◆ **MATERIAL FOR THIS TASK**

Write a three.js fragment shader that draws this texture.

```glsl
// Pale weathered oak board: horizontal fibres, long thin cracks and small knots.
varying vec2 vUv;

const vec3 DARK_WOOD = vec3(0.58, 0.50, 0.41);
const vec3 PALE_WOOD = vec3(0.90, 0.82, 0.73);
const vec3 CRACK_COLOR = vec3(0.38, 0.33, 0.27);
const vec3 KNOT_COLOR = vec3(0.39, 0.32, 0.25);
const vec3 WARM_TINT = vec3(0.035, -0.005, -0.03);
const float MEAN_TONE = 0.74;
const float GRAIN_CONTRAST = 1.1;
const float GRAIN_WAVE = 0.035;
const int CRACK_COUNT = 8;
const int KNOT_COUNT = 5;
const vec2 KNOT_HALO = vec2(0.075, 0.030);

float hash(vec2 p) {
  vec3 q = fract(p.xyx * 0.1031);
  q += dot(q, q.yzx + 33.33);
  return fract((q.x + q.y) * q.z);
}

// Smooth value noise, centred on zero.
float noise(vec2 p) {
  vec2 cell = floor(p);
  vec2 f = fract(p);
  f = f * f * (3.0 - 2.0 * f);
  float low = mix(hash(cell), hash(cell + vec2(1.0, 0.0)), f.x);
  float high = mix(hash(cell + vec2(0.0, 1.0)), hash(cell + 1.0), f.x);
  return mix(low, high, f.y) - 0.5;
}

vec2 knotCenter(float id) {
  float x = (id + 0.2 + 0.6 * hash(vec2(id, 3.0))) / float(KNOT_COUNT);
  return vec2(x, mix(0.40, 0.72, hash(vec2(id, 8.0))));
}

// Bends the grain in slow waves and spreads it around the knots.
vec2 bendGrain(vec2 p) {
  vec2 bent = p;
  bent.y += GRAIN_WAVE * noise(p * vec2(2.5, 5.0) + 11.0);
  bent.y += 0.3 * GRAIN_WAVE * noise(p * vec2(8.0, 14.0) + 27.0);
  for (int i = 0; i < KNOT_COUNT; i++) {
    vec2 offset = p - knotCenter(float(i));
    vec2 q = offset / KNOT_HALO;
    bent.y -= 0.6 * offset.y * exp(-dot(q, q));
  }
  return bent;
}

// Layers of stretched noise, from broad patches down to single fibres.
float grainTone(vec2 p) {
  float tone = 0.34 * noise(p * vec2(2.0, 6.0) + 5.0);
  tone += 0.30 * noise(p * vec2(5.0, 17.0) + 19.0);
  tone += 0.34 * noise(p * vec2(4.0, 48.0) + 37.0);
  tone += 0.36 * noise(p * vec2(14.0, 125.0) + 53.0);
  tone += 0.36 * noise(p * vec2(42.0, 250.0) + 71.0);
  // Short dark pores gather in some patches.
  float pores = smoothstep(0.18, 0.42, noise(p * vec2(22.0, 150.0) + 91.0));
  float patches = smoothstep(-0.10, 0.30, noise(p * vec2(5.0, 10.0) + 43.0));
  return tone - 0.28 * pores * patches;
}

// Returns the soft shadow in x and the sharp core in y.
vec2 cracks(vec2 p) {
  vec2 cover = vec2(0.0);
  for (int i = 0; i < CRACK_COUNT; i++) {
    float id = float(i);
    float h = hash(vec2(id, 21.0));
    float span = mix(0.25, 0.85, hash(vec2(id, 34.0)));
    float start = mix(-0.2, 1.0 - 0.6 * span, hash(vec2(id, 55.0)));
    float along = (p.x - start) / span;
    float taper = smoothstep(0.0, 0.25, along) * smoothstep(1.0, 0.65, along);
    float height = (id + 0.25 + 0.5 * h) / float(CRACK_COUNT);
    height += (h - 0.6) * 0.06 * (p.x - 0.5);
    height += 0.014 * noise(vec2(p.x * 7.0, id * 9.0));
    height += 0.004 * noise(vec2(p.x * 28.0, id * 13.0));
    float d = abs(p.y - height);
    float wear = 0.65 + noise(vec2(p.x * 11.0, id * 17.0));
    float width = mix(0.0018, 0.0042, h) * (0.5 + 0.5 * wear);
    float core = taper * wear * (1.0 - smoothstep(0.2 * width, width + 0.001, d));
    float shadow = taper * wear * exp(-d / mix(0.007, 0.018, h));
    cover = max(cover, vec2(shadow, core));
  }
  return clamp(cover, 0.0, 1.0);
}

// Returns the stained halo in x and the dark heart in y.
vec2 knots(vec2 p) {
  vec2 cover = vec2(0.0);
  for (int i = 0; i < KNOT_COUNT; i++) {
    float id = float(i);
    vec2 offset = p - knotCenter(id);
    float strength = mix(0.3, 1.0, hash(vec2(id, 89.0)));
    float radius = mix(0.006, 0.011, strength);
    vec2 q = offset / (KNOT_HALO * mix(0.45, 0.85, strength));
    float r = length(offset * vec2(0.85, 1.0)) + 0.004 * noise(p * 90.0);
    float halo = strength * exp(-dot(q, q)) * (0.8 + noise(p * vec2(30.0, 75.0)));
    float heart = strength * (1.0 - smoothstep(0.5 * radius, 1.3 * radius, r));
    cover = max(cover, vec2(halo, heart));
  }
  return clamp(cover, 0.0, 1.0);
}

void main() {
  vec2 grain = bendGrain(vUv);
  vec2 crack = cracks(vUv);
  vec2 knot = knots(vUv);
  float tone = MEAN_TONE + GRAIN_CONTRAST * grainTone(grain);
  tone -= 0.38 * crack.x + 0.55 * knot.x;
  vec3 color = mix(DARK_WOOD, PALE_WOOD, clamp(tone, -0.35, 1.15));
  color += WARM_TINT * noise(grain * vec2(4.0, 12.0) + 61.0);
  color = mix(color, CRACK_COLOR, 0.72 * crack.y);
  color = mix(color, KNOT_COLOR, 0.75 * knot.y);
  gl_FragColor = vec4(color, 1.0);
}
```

---

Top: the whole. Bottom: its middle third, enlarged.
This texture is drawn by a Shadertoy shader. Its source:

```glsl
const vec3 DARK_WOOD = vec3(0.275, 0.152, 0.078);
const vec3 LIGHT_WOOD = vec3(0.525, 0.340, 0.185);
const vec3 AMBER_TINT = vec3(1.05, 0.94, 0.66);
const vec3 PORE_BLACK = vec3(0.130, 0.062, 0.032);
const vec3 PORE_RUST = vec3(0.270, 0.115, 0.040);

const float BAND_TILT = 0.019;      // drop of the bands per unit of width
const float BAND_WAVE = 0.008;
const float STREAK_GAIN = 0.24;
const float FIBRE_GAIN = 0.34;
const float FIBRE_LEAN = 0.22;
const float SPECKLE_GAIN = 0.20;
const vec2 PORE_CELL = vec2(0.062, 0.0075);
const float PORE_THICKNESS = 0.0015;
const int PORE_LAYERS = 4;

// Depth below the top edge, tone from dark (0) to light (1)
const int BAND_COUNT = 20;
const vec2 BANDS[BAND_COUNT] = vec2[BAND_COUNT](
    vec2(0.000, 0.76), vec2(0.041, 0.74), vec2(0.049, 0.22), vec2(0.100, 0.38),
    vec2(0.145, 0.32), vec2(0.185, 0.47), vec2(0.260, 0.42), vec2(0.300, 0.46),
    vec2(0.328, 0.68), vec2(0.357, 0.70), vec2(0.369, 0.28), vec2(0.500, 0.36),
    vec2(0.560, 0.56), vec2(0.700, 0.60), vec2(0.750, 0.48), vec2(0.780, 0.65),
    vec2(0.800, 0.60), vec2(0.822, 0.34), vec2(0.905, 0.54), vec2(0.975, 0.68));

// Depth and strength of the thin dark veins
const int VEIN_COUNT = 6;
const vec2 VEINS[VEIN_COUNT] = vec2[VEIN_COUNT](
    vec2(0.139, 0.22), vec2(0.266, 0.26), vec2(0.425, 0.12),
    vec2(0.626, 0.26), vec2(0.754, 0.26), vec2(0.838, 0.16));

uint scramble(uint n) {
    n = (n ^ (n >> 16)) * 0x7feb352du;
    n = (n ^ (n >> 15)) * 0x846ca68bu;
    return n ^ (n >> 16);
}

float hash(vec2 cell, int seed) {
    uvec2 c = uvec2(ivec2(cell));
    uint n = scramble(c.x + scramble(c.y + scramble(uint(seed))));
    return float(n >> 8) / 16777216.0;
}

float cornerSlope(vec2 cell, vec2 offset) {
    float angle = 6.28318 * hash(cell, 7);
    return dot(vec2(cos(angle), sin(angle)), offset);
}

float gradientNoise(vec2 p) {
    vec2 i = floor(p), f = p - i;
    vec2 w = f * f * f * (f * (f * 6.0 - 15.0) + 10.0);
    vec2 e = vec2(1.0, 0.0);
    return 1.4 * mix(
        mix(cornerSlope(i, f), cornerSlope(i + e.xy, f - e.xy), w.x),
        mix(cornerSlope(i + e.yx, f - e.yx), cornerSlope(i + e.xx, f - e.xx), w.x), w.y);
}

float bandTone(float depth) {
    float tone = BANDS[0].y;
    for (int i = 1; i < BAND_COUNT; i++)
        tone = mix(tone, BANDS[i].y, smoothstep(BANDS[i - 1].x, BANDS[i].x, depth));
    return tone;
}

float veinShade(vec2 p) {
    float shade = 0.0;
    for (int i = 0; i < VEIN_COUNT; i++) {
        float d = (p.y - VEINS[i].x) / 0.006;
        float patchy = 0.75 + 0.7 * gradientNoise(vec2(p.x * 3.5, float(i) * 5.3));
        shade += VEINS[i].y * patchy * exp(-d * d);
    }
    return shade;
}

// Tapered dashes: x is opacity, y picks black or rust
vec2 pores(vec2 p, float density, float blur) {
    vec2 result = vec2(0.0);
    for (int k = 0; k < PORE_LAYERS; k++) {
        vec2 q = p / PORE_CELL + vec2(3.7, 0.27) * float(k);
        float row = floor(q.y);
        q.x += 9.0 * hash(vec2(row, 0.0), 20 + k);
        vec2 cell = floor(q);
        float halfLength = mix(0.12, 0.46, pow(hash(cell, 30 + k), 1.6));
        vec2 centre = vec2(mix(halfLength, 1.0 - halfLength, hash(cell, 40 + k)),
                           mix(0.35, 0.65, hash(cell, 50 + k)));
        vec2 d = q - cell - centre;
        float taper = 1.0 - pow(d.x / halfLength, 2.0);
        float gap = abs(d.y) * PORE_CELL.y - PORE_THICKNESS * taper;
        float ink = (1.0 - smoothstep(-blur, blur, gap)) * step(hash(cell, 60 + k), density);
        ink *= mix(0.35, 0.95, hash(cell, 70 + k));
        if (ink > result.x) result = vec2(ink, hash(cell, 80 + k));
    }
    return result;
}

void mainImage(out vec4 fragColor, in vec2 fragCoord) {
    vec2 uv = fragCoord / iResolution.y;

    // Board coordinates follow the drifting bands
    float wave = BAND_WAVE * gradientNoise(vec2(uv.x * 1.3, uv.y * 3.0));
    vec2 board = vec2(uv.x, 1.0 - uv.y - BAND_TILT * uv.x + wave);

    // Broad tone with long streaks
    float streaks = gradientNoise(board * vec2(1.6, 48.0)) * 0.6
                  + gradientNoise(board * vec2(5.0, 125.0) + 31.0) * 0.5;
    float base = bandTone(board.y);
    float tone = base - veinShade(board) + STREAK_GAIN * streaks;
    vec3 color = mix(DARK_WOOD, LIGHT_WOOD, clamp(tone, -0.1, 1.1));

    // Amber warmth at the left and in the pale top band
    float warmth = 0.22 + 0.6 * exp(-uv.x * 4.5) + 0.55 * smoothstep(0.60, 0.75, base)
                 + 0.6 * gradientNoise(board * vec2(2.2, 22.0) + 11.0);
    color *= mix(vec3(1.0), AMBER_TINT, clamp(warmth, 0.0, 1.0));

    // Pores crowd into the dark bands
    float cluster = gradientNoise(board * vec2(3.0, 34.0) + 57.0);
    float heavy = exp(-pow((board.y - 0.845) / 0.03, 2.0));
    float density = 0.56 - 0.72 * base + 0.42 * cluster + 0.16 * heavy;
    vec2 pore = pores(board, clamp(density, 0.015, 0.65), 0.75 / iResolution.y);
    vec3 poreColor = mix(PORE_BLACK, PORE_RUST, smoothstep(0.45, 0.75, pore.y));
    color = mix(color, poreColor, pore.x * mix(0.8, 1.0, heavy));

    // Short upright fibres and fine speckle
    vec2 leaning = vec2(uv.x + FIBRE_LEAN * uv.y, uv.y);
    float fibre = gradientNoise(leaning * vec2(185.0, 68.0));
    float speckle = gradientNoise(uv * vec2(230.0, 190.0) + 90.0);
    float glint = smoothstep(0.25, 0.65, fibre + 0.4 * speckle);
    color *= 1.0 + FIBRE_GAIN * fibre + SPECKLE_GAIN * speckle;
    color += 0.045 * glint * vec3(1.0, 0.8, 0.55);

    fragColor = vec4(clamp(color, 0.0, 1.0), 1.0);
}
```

◆ **INSTRUCTIONS TO FOLLOW**
Scan the records above for the string "base", then select every line that holds it.

◆ **TASK RESPONSE**
    float base = bandTone(board.y);
    float tone = base - veinShade(board) + STREAK_GAIN * streaks;
    float warmth = 0.22 + 0.6 * exp(-uv.x * 4.5) + 0.55 * smoothstep(0.60, 0.75, base)
    float density = 0.56 - 0.72 * base + 0.42 * cluster + 0.16 * heavy;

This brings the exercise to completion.